[Data extract — start]
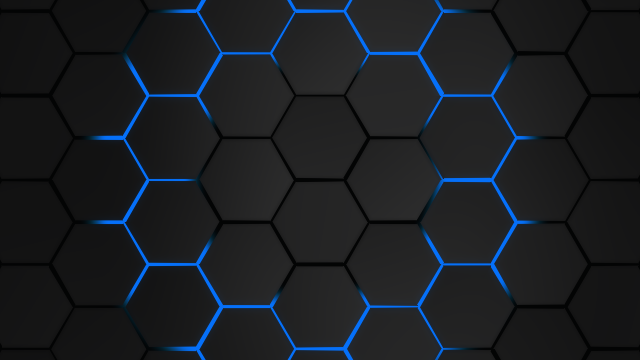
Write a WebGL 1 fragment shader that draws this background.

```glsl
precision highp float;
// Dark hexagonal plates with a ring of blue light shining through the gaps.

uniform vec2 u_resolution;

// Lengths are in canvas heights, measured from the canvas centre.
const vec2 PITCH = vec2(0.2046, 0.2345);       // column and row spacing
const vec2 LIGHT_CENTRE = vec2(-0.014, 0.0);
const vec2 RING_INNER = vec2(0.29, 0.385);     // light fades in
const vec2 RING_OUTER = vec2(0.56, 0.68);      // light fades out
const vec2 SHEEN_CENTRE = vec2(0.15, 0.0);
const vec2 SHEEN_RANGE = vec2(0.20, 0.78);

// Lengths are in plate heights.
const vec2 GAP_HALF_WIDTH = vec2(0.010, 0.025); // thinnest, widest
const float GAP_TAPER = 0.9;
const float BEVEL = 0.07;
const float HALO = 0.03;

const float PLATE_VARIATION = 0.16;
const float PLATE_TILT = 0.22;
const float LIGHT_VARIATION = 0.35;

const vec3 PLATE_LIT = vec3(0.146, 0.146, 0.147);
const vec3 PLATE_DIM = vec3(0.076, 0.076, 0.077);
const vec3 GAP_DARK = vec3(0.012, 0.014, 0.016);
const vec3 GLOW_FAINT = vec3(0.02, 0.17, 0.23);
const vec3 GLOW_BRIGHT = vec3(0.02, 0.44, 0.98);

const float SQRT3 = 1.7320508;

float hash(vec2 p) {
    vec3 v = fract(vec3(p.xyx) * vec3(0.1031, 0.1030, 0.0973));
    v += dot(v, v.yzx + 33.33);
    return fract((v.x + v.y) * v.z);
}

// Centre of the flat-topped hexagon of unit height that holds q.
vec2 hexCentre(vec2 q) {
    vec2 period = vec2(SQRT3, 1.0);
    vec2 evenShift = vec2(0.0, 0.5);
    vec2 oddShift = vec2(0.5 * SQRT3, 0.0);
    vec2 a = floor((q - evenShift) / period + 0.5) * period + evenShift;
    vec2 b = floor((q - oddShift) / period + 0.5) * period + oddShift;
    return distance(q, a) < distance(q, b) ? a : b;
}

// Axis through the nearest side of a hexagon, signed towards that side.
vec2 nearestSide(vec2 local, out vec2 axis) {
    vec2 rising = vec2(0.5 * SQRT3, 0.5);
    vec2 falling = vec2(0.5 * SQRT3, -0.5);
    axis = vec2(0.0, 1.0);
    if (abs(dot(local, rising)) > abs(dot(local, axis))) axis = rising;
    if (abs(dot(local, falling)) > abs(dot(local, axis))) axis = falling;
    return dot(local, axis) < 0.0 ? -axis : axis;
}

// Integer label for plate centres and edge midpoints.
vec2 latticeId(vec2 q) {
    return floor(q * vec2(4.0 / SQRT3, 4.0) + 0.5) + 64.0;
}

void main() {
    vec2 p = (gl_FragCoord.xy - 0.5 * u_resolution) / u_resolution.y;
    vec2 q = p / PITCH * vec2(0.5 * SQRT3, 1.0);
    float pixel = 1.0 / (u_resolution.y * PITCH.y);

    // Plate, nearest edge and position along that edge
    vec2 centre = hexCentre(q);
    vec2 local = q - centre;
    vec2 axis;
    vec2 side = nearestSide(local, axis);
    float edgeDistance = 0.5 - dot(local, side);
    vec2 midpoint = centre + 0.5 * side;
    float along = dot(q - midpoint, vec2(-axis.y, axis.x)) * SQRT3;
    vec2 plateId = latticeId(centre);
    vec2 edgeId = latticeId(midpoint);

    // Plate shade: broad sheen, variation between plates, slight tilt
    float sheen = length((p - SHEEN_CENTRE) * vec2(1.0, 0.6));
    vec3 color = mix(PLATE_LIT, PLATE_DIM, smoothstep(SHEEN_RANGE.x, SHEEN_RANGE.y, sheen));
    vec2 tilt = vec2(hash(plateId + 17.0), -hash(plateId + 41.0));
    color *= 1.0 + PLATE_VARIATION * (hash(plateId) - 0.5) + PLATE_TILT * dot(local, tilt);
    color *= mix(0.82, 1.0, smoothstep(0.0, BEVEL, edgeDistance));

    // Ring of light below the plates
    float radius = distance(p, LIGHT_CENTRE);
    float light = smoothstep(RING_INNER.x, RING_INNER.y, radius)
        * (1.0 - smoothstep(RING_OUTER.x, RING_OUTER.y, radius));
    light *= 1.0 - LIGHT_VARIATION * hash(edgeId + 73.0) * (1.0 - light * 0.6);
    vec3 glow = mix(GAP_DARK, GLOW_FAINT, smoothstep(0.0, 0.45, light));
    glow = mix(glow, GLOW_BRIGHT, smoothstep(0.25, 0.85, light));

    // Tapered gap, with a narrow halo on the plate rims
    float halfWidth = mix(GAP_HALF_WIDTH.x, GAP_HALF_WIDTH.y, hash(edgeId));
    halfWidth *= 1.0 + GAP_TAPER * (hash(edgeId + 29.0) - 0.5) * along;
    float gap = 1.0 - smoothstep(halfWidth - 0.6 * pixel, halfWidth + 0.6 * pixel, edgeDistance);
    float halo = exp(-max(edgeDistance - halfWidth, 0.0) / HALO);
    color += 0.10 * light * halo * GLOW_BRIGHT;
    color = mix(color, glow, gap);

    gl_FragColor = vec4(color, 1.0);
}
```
[Data extract — finish]
● **Problem requirements**: Your answer should consist of the lines from the listing that hold the word "hexCentre".

● **Answer to the problem**:
vec2 hexCentre(vec2 q) {
    vec2 centre = hexCentre(q);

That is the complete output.